»»

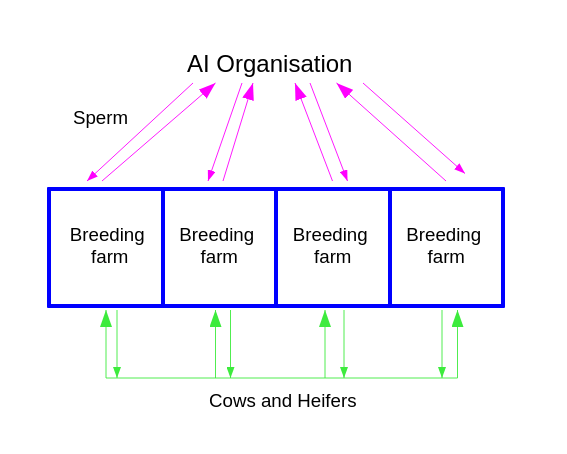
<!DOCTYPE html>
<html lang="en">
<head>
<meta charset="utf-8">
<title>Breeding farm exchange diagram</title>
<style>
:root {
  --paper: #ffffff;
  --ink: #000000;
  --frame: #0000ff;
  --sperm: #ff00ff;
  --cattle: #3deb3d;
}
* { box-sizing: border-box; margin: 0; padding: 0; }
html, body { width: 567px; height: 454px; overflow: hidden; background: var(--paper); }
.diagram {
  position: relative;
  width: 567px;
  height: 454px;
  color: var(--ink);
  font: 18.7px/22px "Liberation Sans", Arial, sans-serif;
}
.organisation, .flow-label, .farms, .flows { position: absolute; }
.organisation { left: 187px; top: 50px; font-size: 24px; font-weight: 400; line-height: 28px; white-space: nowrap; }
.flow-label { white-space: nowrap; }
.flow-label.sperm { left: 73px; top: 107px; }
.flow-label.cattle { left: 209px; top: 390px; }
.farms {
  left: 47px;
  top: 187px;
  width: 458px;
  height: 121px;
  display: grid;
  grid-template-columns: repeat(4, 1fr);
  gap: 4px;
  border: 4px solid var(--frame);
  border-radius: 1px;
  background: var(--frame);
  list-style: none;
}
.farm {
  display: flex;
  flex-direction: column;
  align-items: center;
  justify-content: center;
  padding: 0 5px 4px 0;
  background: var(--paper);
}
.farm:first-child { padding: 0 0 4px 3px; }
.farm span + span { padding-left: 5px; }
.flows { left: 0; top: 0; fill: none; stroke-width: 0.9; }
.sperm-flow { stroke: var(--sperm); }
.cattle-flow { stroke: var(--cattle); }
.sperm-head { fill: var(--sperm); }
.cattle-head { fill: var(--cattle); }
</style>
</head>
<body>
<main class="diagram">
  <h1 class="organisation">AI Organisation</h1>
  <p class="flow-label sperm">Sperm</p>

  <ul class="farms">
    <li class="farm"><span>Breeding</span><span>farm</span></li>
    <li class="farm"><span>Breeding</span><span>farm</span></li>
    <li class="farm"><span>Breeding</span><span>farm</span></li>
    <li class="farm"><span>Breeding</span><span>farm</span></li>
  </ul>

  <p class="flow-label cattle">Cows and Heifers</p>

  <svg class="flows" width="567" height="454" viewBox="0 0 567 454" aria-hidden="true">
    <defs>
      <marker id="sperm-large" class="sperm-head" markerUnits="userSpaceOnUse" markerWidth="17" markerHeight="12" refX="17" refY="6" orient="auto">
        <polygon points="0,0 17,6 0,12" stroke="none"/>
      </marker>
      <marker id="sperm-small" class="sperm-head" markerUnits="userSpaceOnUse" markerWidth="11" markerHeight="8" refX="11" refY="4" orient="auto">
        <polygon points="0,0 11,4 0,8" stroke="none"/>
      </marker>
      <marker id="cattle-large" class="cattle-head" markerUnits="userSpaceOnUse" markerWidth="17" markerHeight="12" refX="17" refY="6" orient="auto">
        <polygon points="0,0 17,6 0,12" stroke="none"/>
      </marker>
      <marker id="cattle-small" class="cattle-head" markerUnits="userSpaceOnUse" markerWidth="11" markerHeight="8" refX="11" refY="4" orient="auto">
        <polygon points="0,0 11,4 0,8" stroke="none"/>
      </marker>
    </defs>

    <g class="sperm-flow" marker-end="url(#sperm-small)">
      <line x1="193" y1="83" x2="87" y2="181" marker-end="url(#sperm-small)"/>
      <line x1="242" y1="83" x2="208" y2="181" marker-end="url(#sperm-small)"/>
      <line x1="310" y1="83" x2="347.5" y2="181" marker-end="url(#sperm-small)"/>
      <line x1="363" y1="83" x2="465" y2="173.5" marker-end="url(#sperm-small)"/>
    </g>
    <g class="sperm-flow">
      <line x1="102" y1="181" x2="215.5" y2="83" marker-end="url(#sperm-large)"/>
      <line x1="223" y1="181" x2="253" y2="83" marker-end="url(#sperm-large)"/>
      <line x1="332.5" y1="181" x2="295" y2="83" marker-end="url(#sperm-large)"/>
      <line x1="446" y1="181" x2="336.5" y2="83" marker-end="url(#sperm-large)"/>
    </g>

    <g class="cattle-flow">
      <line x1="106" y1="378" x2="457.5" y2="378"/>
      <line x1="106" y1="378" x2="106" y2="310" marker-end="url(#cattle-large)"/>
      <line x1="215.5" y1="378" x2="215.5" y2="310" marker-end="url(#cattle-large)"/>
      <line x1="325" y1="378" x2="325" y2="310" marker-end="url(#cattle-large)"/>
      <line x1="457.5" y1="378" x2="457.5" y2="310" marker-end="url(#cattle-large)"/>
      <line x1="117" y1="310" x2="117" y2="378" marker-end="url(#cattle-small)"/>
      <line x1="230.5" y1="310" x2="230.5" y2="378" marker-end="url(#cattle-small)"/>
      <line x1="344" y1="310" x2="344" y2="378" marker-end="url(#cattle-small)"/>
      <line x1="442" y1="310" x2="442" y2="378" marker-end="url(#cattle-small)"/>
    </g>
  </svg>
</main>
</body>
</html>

««

§ **Exercise brief**
Please find the lines in the data that contain the word "stroke" and copy them.

§ **Reply to the task**
.flows { left: 0; top: 0; fill: none; stroke-width: 0.9; }
.sperm-flow { stroke: var(--sperm); }
.cattle-flow { stroke: var(--cattle); }
        <polygon points="0,0 17,6 0,12" stroke="none"/>
        <polygon points="0,0 11,4 0,8" stroke="none"/>
        <polygon points="0,0 17,6 0,12" stroke="none"/>
        <polygon points="0,0 11,4 0,8" stroke="none"/>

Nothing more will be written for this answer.